Dataset entries.
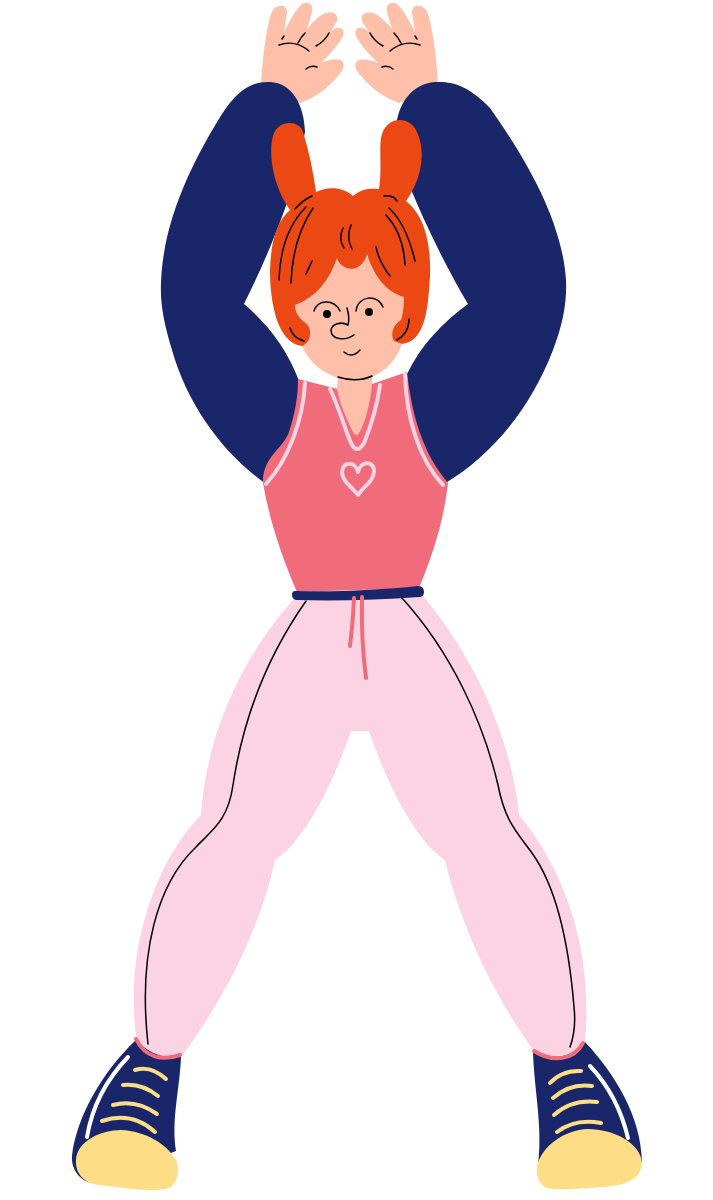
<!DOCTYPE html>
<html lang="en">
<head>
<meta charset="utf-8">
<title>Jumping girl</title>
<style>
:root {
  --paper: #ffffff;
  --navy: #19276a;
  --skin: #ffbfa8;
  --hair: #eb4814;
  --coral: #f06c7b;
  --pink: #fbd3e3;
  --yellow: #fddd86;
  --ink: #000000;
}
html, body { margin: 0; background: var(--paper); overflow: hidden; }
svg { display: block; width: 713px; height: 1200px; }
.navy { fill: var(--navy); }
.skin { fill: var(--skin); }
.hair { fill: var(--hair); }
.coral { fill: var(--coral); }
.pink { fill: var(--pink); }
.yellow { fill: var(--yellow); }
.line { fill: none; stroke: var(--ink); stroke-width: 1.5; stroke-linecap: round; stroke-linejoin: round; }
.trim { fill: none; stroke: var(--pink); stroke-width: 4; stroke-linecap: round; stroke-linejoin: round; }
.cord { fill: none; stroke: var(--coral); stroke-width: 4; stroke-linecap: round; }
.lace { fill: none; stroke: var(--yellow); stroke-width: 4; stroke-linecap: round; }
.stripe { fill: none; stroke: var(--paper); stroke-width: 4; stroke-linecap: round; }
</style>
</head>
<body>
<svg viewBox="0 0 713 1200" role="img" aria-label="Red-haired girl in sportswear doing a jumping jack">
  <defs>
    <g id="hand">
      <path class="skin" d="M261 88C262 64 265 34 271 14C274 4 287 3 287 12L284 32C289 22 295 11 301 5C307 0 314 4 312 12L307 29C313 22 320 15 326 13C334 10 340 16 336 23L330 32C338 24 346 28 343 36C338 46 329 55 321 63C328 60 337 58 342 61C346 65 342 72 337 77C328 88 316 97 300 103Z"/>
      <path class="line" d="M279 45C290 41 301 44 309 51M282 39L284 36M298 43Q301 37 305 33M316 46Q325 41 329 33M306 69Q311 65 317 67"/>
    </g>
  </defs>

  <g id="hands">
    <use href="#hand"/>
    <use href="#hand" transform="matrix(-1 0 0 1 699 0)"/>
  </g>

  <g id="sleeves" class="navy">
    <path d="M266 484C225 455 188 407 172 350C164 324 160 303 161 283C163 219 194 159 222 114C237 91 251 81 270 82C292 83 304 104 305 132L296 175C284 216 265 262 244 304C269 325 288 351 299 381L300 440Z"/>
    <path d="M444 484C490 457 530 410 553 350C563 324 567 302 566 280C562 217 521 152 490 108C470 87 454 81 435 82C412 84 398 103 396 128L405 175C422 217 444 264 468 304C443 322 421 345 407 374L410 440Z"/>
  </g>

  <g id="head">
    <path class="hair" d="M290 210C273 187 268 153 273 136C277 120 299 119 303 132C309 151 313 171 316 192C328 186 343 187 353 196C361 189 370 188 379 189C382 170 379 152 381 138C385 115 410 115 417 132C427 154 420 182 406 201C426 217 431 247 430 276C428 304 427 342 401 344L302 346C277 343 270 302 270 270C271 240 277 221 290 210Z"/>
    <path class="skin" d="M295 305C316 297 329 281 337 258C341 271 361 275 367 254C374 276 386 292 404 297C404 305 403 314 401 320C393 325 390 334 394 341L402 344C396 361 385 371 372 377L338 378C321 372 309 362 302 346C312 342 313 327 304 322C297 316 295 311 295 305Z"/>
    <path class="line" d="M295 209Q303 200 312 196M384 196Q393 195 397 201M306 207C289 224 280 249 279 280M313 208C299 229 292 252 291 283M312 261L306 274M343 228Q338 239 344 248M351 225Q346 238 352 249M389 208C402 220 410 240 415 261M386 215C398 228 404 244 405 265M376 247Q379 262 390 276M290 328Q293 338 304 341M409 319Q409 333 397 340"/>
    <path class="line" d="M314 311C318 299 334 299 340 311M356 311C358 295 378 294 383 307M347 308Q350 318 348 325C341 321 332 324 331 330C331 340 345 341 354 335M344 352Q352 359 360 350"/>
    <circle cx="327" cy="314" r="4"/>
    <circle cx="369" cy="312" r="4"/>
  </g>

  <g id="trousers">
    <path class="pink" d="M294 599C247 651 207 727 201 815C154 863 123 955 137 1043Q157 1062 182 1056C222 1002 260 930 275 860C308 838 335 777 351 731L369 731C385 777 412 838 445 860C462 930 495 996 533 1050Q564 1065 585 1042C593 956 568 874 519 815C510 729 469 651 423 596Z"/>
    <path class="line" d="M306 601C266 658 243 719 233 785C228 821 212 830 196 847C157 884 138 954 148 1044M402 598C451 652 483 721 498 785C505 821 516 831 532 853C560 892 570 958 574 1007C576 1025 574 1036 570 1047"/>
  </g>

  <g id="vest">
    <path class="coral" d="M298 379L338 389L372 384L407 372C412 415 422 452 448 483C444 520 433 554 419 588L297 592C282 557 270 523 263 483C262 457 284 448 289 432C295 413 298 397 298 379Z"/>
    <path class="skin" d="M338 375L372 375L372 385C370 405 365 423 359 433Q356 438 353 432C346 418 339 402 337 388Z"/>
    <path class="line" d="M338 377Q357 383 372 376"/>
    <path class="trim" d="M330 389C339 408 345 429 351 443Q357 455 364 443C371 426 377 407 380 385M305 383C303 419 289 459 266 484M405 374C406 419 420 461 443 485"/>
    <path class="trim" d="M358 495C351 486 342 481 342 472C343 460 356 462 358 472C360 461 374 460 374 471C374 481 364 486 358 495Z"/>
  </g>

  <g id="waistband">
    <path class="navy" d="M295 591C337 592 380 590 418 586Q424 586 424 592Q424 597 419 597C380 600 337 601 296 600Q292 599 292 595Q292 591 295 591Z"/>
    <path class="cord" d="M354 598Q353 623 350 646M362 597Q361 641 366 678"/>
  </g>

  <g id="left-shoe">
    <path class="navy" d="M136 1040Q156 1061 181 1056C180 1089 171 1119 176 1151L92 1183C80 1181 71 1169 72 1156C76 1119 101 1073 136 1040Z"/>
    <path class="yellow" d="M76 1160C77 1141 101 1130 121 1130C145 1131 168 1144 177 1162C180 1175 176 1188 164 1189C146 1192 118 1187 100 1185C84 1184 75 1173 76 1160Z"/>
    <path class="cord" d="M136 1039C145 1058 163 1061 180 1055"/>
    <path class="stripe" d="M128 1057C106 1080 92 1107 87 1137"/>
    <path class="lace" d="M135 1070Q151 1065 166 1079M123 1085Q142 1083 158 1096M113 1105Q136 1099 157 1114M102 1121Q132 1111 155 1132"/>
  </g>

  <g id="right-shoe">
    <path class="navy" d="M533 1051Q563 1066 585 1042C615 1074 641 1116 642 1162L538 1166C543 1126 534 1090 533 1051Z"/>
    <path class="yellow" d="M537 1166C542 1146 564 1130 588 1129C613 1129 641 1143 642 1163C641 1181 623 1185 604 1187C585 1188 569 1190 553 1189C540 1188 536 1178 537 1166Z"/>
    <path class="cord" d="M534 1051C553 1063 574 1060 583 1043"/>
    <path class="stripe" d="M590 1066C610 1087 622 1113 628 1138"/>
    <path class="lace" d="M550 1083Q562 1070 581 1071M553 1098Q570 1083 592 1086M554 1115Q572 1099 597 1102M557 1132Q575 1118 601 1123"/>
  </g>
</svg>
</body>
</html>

Exercise prompt. Taking the records above as a whole, work out how many of their lines hold the word "linecap". The reply should be that number alone.

Result for this task. 5